Flexible GnRH Antagonist vs Flare up GnRH Agonist Protocol in Poor Responders

This study has been completed.
Sponsor:
Information provided by:
Eugonia
ClinicalTrials.gov Identifier:
NCT00417066
First received: December 22, 2006
Last updated: December 13, 2013
Last verified: January 2009
  Purpose

The purpose of this study is to compare ovulation induction using a flexible GnRH antagonist protocol and flare up GnRH agonist protocol in IVF patients with poor response to ovarian stimulation. Our hypothesis is that the antagonist protocol provides better IVF outcomes compared to the flare up protocol in this group of patients.


Condition Intervention Phase
Infertility
Premature Ovarian Failure
Drug: Ganirelix 0.25mg (Orgalutran, Organon, The Netherlands)
Drug: Arvekap 0.1mg (Triptorelin, Ipsen, France)
Phase 4

Study Type: Interventional
Study Design: Allocation: Randomized
Endpoint Classification: Efficacy Study
Intervention Model: Parallel Assignment
Masking: Open Label
Primary Purpose: Treatment
Official Title: The Flexible GnRH Antagonist Protocol Provides Better Results (IVF Outcomes) Than Flare up GnRH Agonist Protocol in Poor Responders

Resource links provided by NLM:


Further study details as provided by Eugonia:

Primary Outcome Measures:
  • Ongoing pregnancy rate per embryo transfer

Secondary Outcome Measures:
  • Duration of ovarian stimulation, total rFSH used, estradiol, LH and progesterone concentration on hCG day.
  • Number of mature oocytes retrieved.
  • Number of fertilised oocytes.

Estimated Enrollment: 270
Study Start Date: September 2003
Study Completion Date: July 2006
Detailed Description:

Poor responders are women who fail to respond effectively to the usual gonadotropin stimulation protocol applied in an IVF cycle. It seems that a diminished ovarian reserve is the principal factor of poor ovarian response. Several strategies have been proposed for the management of poor responders, including flare up GnRH agonist regimens and the GnRH antagonist, which presents a new hope in this group of patients.
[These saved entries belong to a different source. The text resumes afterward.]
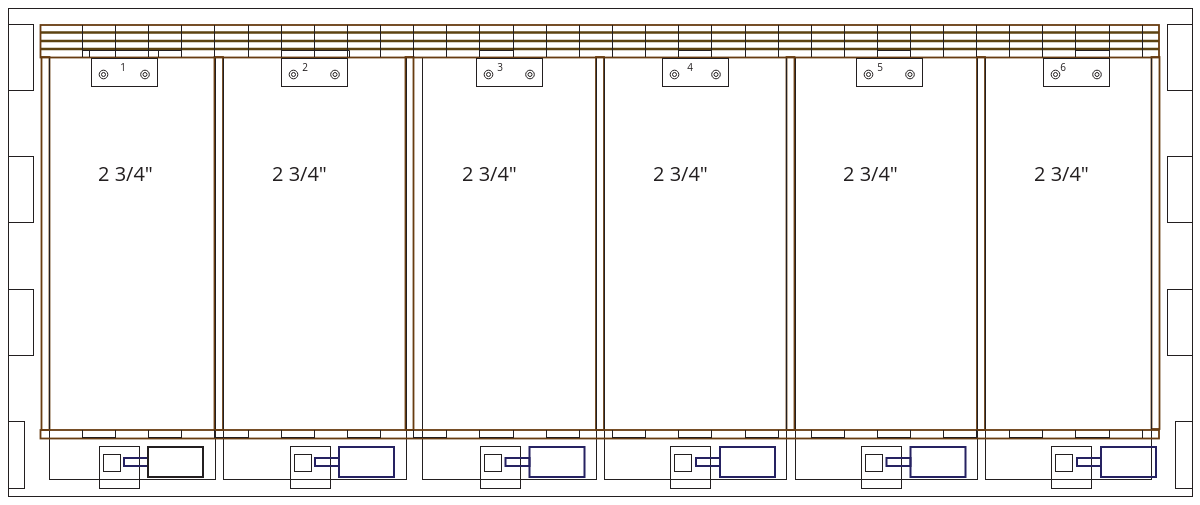
<!DOCTYPE html>
<html lang="en">
<head>
<meta charset="utf-8">
<title>Six-bay cabinet plan</title>
<style>
:root { --paper: #fff; --ink: #231f20; --wood: #683c11; --rail: #5c4311; --motor: #262262; }
* { box-sizing: border-box; margin: 0; padding: 0; }
html, body { width: 1200px; height: 505px; overflow: hidden; background: var(--paper); }
.plan { position: relative; width: 1200px; height: 505px; color: var(--ink); font-family: "Open Sans", "Noto Sans", sans-serif; }
.drawing { position: absolute; inset: 0; display: block; fill: none; stroke: var(--ink); stroke-width: 1; }
.wood { stroke: var(--wood); stroke-width: 1.8; }
.rail { stroke: var(--rail); stroke-width: 2.6; }
.motor { stroke: var(--motor); stroke-width: 2; }
.motor-dark { stroke: var(--ink); }
.number, .width { position: absolute; white-space: nowrap; }
.number { top: 62px; width: 20px; font-size: 10px; line-height: 10px; text-align: center; }
.width { top: 164px; font-size: 20px; line-height: 20px; }
</style>
</head>
<body>
<main class="plan">
<svg class="drawing" width="1200" height="505" viewBox="0 0 1200 505" aria-hidden="true">
  <defs>
    <g id="bracket">
      <rect x="0.5" y="58.5" width="66" height="28"/>
      <circle cx="12.5" cy="74.5" r="4.3"/><circle cx="12.5" cy="74.5" r="2"/>
      <circle cx="54" cy="74.5" r="4.3"/><circle cx="54" cy="74.5" r="2"/>
    </g>
    <g id="latch">
      <rect x="0.5" y="446.5" width="40" height="42"/>
      <rect x="4.5" y="454.5" width="17" height="17"/>
    </g>
    <rect id="stem" x="25" y="458" width="24" height="8"/>
    <rect id="housing" x="49" y="447" width="55" height="30"/>
    <rect id="tab" x="0.5" y="0.5" width="25" height="66"/>
    <path id="ticks" d="M82.5 0v1M115.500 0v1M148.500 0v1M181.500 0v1M214.500 0v1M248.500 0v1M281.500 0v1M314.500 0v1M347.500 0v1M380.500 0v1M413.500 0v1M446.500 0v1M479.500 0v1M513.500 0v1M546.500 0v1M579.500 0v1M612.500 0v1M645.500 0v1M678.500 0v1M711.500 0v1M745.500 0v1M778.500 0v1M811.500 0v1M844.500 0v1M877.500 0v1M910.500 0v1M943.500 0v1M976.500 0v1M1009.500 0v1M1042.500 0v1M1075.500 0v1M1109.500 0v1M1142.500 0v1" vector-effect="non-scaling-stroke"/>
  </defs>

  <g id="enclosure">
    <rect x="8.500" y="8.500" width="1184" height="488"/>
    <use href="#tab" x="8" y="24"/><use href="#tab" x="8" y="156"/><use href="#tab" x="8" y="289"/>
    <rect x="8.500" y="421.500" width="16" height="67"/>
    <use href="#tab" x="1167" y="24"/><use href="#tab" x="1167" y="156"/><use href="#tab" x="1167" y="289"/>
    <rect x="1175.500" y="421.500" width="17" height="67"/>
  </g>

  <g id="dividers" class="wood">
    <rect x="41.500" y="57" width="8" height="373"/>
    <rect x="214.500" y="57" width="8.500" height="373"/>
    <rect x="405.500" y="57" width="8" height="373"/>
    <rect x="596" y="57" width="8" height="373"/>
    <rect x="786.500" y="57" width="8" height="373"/>
    <rect x="977" y="57" width="8" height="373"/>
    <rect x="1151.500" y="57" width="8" height="372"/>
  </g>

  <g id="bays">
    <rect x="49.500" y="57.500" width="166" height="422"/>
    <rect x="223.500" y="57.500" width="183" height="422"/>
    <rect x="422.500" y="57.500" width="174" height="422"/>
    <rect x="604.500" y="57.500" width="182" height="422"/>
    <rect x="795.500" y="57.500" width="182" height="422"/>
    <rect x="985.500" y="57.500" width="166" height="422"/>
    <path d="M413.500 430v49" stroke="none"/>
  </g>

  <g id="top-rails">
    <path class="rail" d="M40 32.500H1159M40 41H1159M40 49H1159"/>
    <rect class="wood" x="40.500" y="25" width="1118.500" height="32.500"/>
    <use href="#ticks" transform="translate(0 25) scale(1 32)"/>
    <path d="M82 50.500h33M148 50.500h33M281 50.500h33M479 50.500h34M678 50.500h33M877 50.500h33M1075 50.500h34M89.500 57v-6.500h69v6.500M281.500 57v-6.500h68v6.500"/>
  </g>

  <g id="bottom-rail">
    <rect class="wood" x="40.500" y="430" width="1118.500" height="8.500"/>
    <use href="#ticks" transform="translate(0 430) scale(1 8)"/>
    <path d="M82 437.500h33M148 437.500h33M214 437.500h34M281 437.500h33M347 437.500h33M413 437.500h33M479 437.500h34M546 437.500h33M612 437.500h33M678 437.500h33M745 437.500h33M811 437.500h33M877 437.500h33M943 437.500h33M1009 437.500h33M1075 437.500h34"/>
  </g>

  <g id="brackets">
    <use href="#bracket" x="91"/><use href="#bracket" x="281"/><use href="#bracket" x="476"/>
    <use href="#bracket" x="662"/><use href="#bracket" x="856"/><use href="#bracket" x="1043"/>
  </g>

  <g id="latches">
    <use href="#latch" x="99"/><use href="#latch" x="290"/><use href="#latch" x="480"/>
    <use href="#latch" x="670"/><use href="#latch" x="861"/><use href="#latch" x="1051"/>
  </g>

  <g id="motors" class="motor">
    <use href="#stem" x="99"/><use href="#housing" class="motor-dark" x="99"/>
    <use href="#stem" x="290"/><use href="#housing" x="290"/>
    <use href="#stem" x="480.500"/><use href="#housing" x="480.500"/>
    <use href="#stem" x="671"/><use href="#housing" x="671"/>
    <use href="#stem" x="861.500"/><use href="#housing" x="861.500"/>
    <use href="#stem" x="1052"/><use href="#housing" x="1052"/>
  </g>
</svg>

<span class="number" style="left:113px">1</span>
<span class="number" style="left:295px">2</span>
<span class="number" style="left:490px">3</span>
<span class="number" style="left:680px">4</span>
<span class="number" style="left:870px">5</span>
<span class="number" style="left:1053px">6</span>

<span class="width" style="left:98px">2 3/4″</span>
<span class="width" style="left:272px">2 3/4″</span>
<span class="width" style="left:462px">2 3/4″</span>
<span class="width" style="left:653px">2 3/4″</span>
<span class="width" style="left:843px">2 3/4″</span>
<span class="width" style="left:1034px">2 3/4″</span>
</main>
</body>
</html>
Comparisons: Poor responder patients (see inclusion criteria) commencing an IVF treatment cyle will receive ovarian stimulation treatment either using a GnRH antagonist (Ganirelix) or flare up agonist (Arvekap) protocol. Primary outcomes compared will be ongoing pregnancy rates in the two treatment groups.

  Eligibility

Ages Eligible for Study:   18 Years to 50 Years
Genders Eligible for Study:   Female
Accepts Healthy Volunteers:   Yes
Criteria

Inclusion Criteria:

  • regular menstrual cycle
  • 1 or more failed IVF attempts with poor response
  • 5 or fewer oocytes retrieved
  • FSH>12 IU/l on day 3

Exclusion Criteria:

  • PCOS
  • Normal responders
  Contacts and Locations
Choosing to participate in a study is an important personal decision. Talk with your doctor and family members or friends about deciding to join a study. To learn more about this study, you or your doctor may contact the study research staff using the Contacts provided below. For general information, see Learn About Clinical Studies.

Please refer to this study by its ClinicalTrials.gov identifier: NCT00417066

Locations
Greece
Eugonia
Athens, Greece, 11528
Sponsors and Collaborators
Eugonia
Investigators
Study Director: Tryfon Lainas, PhD Eugonia
  More Information

Publications:
Additional publications automatically indexed to this study by ClinicalTrials.gov Identifier (NCT Number):
ClinicalTrials.gov Identifier: NCT00417066     History of Changes
Other Study ID Numbers: poor responders
Study First Received: December 22, 2006
Last Updated: December 13, 2013
Health Authority: Greece: National Organization of Medicines

Keywords provided by Eugonia:
poor responders
GnRH antagonist
GnRH agonist
flare up
short protocol

Additional relevant MeSH terms:
Infertility
Menopause, Premature
Primary Ovarian Insufficiency
Genital Diseases, Male
Genital Diseases, Female
Ovarian Diseases
Adnexal Diseases
Gonadal Disorders
Endocrine System Diseases
Deslorelin
Enzyme Inhibitors
Molecular Mechanisms of Pharmacological Action
Pharmacologic Actions

ClinicalTrials.gov processed this record on September 18, 2014